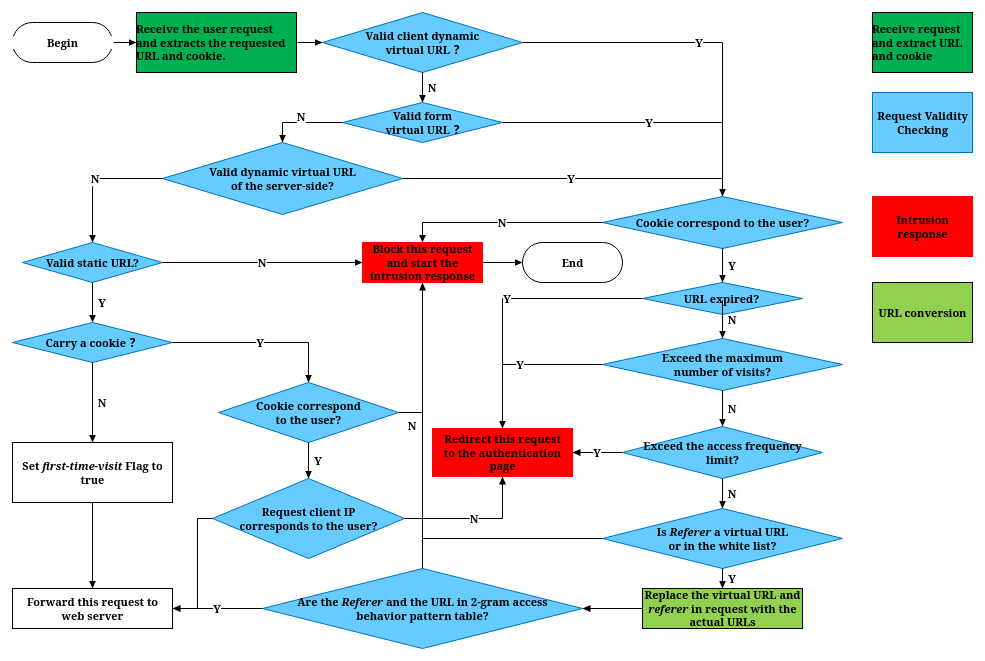
<!DOCTYPE html>
<html lang="en">
<head>
<meta charset="utf-8">
<title>Request validation flowchart</title>
<style>
:root {
  --ink: #000;
  --paper: #fff;
  --receive: #00b050;
  --check: #66ccff;
  --check-line: #0070c0;
  --intrusion: #ff0000;
  --convert: #92d050;
}
* { box-sizing: border-box; margin: 0; }
html, body { width: 985px; height: 661px; overflow: hidden; background: var(--paper); }
.chart {
  position: relative; width: 985px; height: 661px; overflow: hidden;
  font: bold 11px/13.6px "Noto Serif", "DejaVu Serif", serif; color: var(--ink);
}
.drawing { position: absolute; left: 0; top: 0; }
.checks { fill: var(--check); stroke: var(--check-line); }
.connectors { fill: none; stroke: var(--ink); }
.connectors .arrow { marker-end: url(#arrowhead); }
.node, .swatch {
  display: flex; align-items: center; justify-content: center;
  text-align: center; white-space: nowrap;
}
.node { position: absolute; }
.box, .swatch { border: 1px solid var(--ink); }
.receive { background: var(--receive); justify-content: flex-start; text-align: left; }
.check { background: var(--check); border-color: var(--check-line); }
.intrusion { background: var(--intrusion); border-color: var(--intrusion); }
.convert { background: var(--convert); }
.receive p { margin-left: -1px; }
.terminal { border: 1px solid var(--ink); border-radius: 21px; }
.begin p { flex: none; width: 101px; background: var(--paper); }
.mark { font-family: "Noto Sans", sans-serif; font-size: 12px; line-height: 1; margin-left: 1px; }
.branch { position: absolute; transform: translate(-50%, -50%); }
.on-line { background: var(--paper); }
.legend { position: absolute; left: 872px; top: 12px; display: grid; grid-template-columns: 101px; grid-auto-rows: 61px; }
.legend .check { margin-top: 19px; height: 61px; }
.legend { grid-template-rows: 61px 80px 104px 86px; }
.legend .intrusion { margin-top: 43px; }
.legend .convert { margin-top: 25px; }
</style>
</head>
<body>
<main class="chart">
  <svg class="drawing" width="985" height="661" viewBox="0 0 985 661" aria-hidden="true">
    <defs>
      <marker id="arrowhead" markerUnits="userSpaceOnUse" markerWidth="8" markerHeight="8" refX="7" refY="4" orient="auto">
        <polygon points="0,0.5 8,4 0,7.5" fill="#000"/>
      </marker>
    </defs>
    <g transform="translate(.5 .5)">
      <g class="checks">
        <polygon points="322,42 422,12 522,42 422,72"/>
        <polygon points="342,122 422,102 502,122 422,142"/>
        <polygon points="162,178 282,142 402,178 282,214"/>
        <polygon points="22,262 92,242 162,262 92,282"/>
        <polygon points="12,342 92,322 172,342 92,362"/>
        <polygon points="218,412 308,382 398,412 308,442"/>
        <polygon points="212,518 308,478 404,518 308,558"/>
        <polygon points="602,222 722,196 842,222 722,248"/>
        <polygon points="642,298 722,282 802,298 722,314"/>
        <polygon points="602,364 722,338 842,364 722,390"/>
        <polygon points="622,452 722,426 822,452 722,478"/>
        <polygon points="602,538 722,508 842,538 722,568"/>
        <polygon points="262,608 422,568 582,608 422,648"/>
      </g>
      <g class="connectors">
        <path class="arrow" d="M113 42H135"/>
        <path class="arrow" d="M297 42H321"/>
        <path class="arrow" d="M522 42H722V195"/>
        <path class="arrow" d="M422 72V101"/>
        <path d="M502 122H722"/>
        <path class="arrow" d="M342 122H282V141"/>
        <path d="M402 178H722"/>
        <path class="arrow" d="M162 178H92V241"/>
        <path class="arrow" d="M602 222H422V241"/>
        <path class="arrow" d="M722 248V281"/>
        <path class="arrow" d="M162 262H361"/>
        <path class="arrow" d="M483 262H521"/>
        <path class="arrow" d="M92 282V321"/>
        <path class="arrow" d="M172 342H308V381"/>
        <path class="arrow" d="M92 362V441"/>
        <path class="arrow" d="M92 502V587"/>
        <path d="M398 412H422"/>
        <path class="arrow" d="M422 568V283"/>
        <path class="arrow" d="M308 442V477"/>
        <path class="arrow" d="M404 518H502V477"/>
        <path d="M212 518H197V608"/>
        <path class="arrow" d="M642 298H502V427"/>
        <path d="M602 364H502"/>
        <path class="arrow" d="M722 300V337"/>
        <path class="arrow" d="M722 390V425"/>
        <path class="arrow" d="M622 452H573"/>
        <path class="arrow" d="M722 478V507"/>
        <path d="M602 538H422"/>
        <path class="arrow" d="M722 568V587"/>
        <path class="arrow" d="M642 608H583"/>
        <path class="arrow" d="M262 608H173"/>
      </g>
    </g>
  </svg>

  <!-- Start, end and process steps -->
  <div class="node terminal begin" style="left:12px;top:22px;width:101px;height:41px"><p>Begin</p></div>
  <div class="node box receive" style="left:136px;top:12px;width:161px;height:61px"><p>Receive the user request<br>and extracts the requested<br>URL and cookie.</p></div>
  <div class="node box intrusion" style="left:362px;top:242px;width:121px;height:41px"><p>Block this request<br>and start the<br>intrusion response</p></div>
  <div class="node terminal" style="left:522px;top:242px;width:101px;height:41px"><p>End</p></div>
  <div class="node box intrusion" style="left:432px;top:428px;width:141px;height:49px"><p>Redirect this request<br>to the authentication<br>page</p></div>
  <div class="node box" style="left:12px;top:442px;width:161px;height:61px"><p>Set <em>first-time-visit</em> Flag to<br>true</p></div>
  <div class="node box" style="left:12px;top:588px;width:161px;height:41px"><p>Forward this request to<br>web server</p></div>
  <div class="node box convert" style="left:642px;top:588px;width:161px;height:41px"><p>Replace the virtual URL and<br><em>referer</em> in request with the<br>actual URLs</p></div>

  <!-- Decisions -->
  <div class="node" style="left:322px;top:12px;width:201px;height:61px"><p>Valid client dynamic<br>virtual URL <span class="mark">?</span></p></div>
  <div class="node" style="left:342px;top:102px;width:161px;height:41px"><p>Valid form<br>virtual URL <span class="mark">?</span></p></div>
  <div class="node" style="left:162px;top:142px;width:241px;height:73px"><p>Valid dynamic virtual URL<br>of the server-side?</p></div>
  <div class="node" style="left:22px;top:242px;width:141px;height:41px"><p>Valid static URL?</p></div>
  <div class="node" style="left:10px;top:322px;width:161px;height:41px"><p>Carry a cookie <span class="mark">?</span></p></div>
  <div class="node" style="left:218px;top:382px;width:181px;height:61px"><p>Cookie correspond<br>to the user?</p></div>
  <div class="node" style="left:212px;top:478px;width:193px;height:81px"><p>Request client IP<br>corresponds to the user?</p></div>
  <div class="node" style="left:602px;top:196px;width:241px;height:53px"><p>Cookie correspond to the user?</p></div>
  <div class="node" style="left:641px;top:282px;width:161px;height:33px"><p>URL expired?</p></div>
  <div class="node" style="left:602px;top:338px;width:241px;height:53px"><p>Exceed the maximum<br>number of visits?</p></div>
  <div class="node" style="left:622px;top:426px;width:201px;height:53px"><p>Exceed the access frequency<br>limit?</p></div>
  <div class="node" style="left:602px;top:508px;width:241px;height:61px"><p>Is <em>Referer</em> a virtual URL<br>or in the white list?</p></div>
  <div class="node" style="left:262px;top:568px;width:321px;height:81px"><p>Are the <em>Referer</em> and the URL in 2-gram access<br>behavior pattern table?</p></div>

  <!-- Branch labels -->
  <span class="branch on-line" style="left:699px;top:43px">Y</span>
  <span class="branch" style="left:432px;top:88px">N</span>
  <span class="branch on-line" style="left:301px;top:117px">N</span>
  <span class="branch on-line" style="left:649px;top:123px">Y</span>
  <span class="branch on-line" style="left:571px;top:179px">Y</span>
  <span class="branch on-line" style="left:95px;top:179px">N</span>
  <span class="branch on-line" style="left:502px;top:223px">N</span>
  <span class="branch on-line" style="left:262px;top:263px">N</span>
  <span class="branch" style="left:732px;top:266px">Y</span>
  <span class="branch on-line" style="left:507px;top:299px">Y</span>
  <span class="branch" style="left:102px;top:303px">Y</span>
  <span class="branch" style="left:732px;top:320px">N</span>
  <span class="branch on-line" style="left:260px;top:343px">Y</span>
  <span class="branch on-line" style="left:520px;top:365px">Y</span>
  <span class="branch" style="left:102px;top:403px">N</span>
  <span class="branch" style="left:732px;top:409px">N</span>
  <span class="branch" style="left:412px;top:426px">N</span>
  <span class="branch on-line" style="left:597px;top:453px">Y</span>
  <span class="branch" style="left:318px;top:461px">Y</span>
  <span class="branch" style="left:732px;top:494px">N</span>
  <span class="branch on-line" style="left:474px;top:519px">N</span>
  <span class="branch" style="left:732px;top:579px">Y</span>
  <span class="branch on-line" style="left:217px;top:609px">Y</span>

  <aside class="legend" aria-label="Legend">
    <div class="swatch receive"><p>Receive request<br>and extract URL<br>and cookie</p></div>
    <div class="swatch check"><p>Request Validity<br>Checking</p></div>
    <div class="swatch intrusion"><p>Intrusion<br>response</p></div>
    <div class="swatch convert"><p>URL conversion</p></div>
  </aside>
</main>
</body>
</html>
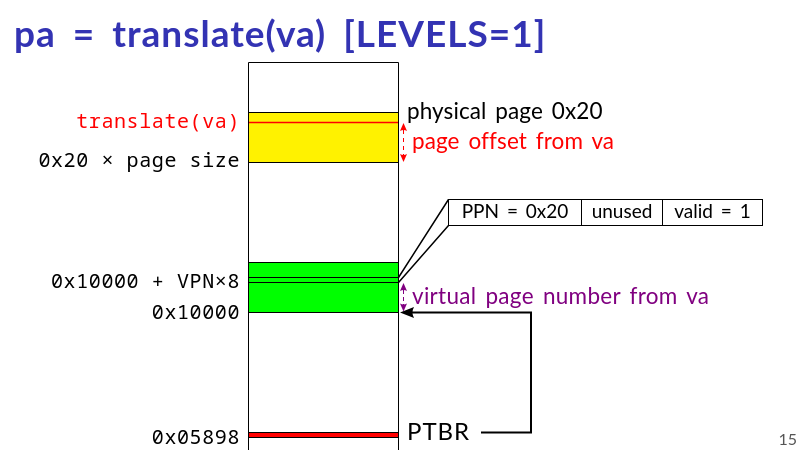
<!DOCTYPE html>
<html lang="en">
<head>
<meta charset="utf-8">
<title>pa = translate(va) [LEVELS=1]</title>
<style>
:root {
  --paper: #fff;
  --ink: #000;
  --title: #3333b3;
  --data-page: #fff200;
  --table-page: #0f0;
  --red: #f00;
  --purple: #800080;
  --page-number: #555;
}
* { box-sizing: border-box; margin: 0; }
html, body { width: 800px; height: 451px; overflow: hidden; background: var(--paper); }
.slide {
  position: relative; width: 800px; height: 451px; overflow: hidden;
  color: var(--ink); font-family: Lato, "Open Sans", sans-serif; line-height: 1.2; white-space: nowrap;
}
h1 {
  position: absolute; left: 14px; top: 11px; color: var(--title);
  font-size: 37px; font-weight: 700; letter-spacing: 1px; word-spacing: 7px;
}
.diagram { position: absolute; left: 0; top: 0; }
.address {
  position: absolute; right: 560px;
  font: 20px/20px "Noto Sans Mono", "Liberation Mono", monospace; letter-spacing: .6px;
}
.note { position: absolute; font-size: 22.5px; word-spacing: 3px; letter-spacing: .1px; }
.red { color: var(--red); }
.purple { color: var(--purple); letter-spacing: .3px; }
.register { position: absolute; left: 407px; top: 417px; font-size: 24px; letter-spacing: 1px; }
.entry {
  position: absolute; left: 448px; top: 199px; width: 315px; height: 27px;
  display: grid; grid-template-columns: 132px 81px 1fr;
  border: 1px solid var(--ink); font-size: 19px; word-spacing: 3px;
}
.entry span { display: flex; align-items: center; justify-content: center; padding-bottom: 2px; white-space: pre; }
.entry span + span { border-left: 1px solid var(--ink); }
.page-number { position: absolute; right: 3px; top: 429px; font-size: 16px; color: var(--page-number); }
</style>
</head>
<body>
<main class="slide">
  <h1>pa = translate(va) [LEVELS=1]</h1>

  <svg class="diagram" width="800" height="451" viewBox="0 0 800 451" fill="none" stroke="var(--ink)" aria-hidden="true">
    <defs>
      <path id="tip" d="M0 0L3.5 8Q0 6 -3.5 8Z" stroke="none"/>
    </defs>
    <g class="memory">
      <rect x="248.5" y="112.5" width="150" height="50" fill="var(--data-page)"/>
      <rect x="248.5" y="262.5" width="150" height="50" fill="var(--table-page)"/>
      <rect x="248.5" y="277.5" width="150" height="5" fill="var(--table-page)"/>
      <rect x="248.5" y="432.5" width="150" height="5" fill="var(--red)"/>
      <path d="M248.5 450V62.5H398.5V450"/>
      <path d="M249 122.5H398" stroke="var(--red)" stroke-width="1.5"/>
    </g>
    <g class="page-offset" stroke="var(--red)" fill="var(--red)">
      <path d="M403.5 130V156" stroke-dasharray="4 4"/>
      <use href="#tip" x="403.5" y="123"/>
      <use href="#tip" transform="translate(403.5 162) scale(1 -1)"/>
    </g>
    <g class="page-number-offset" stroke="var(--purple)" fill="var(--purple)">
      <path d="M403.5 290V305" stroke-dasharray="4 3"/>
      <use href="#tip" x="403.5" y="283"/>
      <use href="#tip" transform="translate(403.5 311.5) scale(1 -1)"/>
    </g>
    <path class="entry-zoom" d="M398.5 277.5L448.5 199.5M398.5 282.5L448.5 225.5" stroke-width="1.5"/>
    <g class="base-pointer">
      <path d="M481 432.5H531V312.5H410" stroke-width="2"/>
      <path d="M400 312.5L414 307Q411 312.5 414 318Z" fill="var(--ink)" stroke="none"/>
    </g>
  </svg>

  <p class="address red" style="top:111px">translate(va)</p>
  <p class="address" style="top:150px">0x20 × page size</p>
  <p class="address" style="top:271px">0x10000 + VPN×8</p>
  <p class="address" style="top:302px">0x10000</p>
  <p class="address" style="top:427px">0x05898</p>

  <p class="note" style="left:407px;top:97px">physical page 0x20</p>
  <p class="note red" style="left:412px;top:127px">page offset from va</p>
  <p class="note purple" style="left:412px;top:282px">virtual page number from va</p>

  <div class="entry"><span>PPN = 0x20</span><span>unused</span><span>valid = 1</span></div>

  <p class="register">PTBR</p>
  <p class="page-number">15</p>
</main>
</body>
</html>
#####
=== Your objective ===
Count the lines in the listing above that contain the string "main", and give only the count.

=== Output ===
4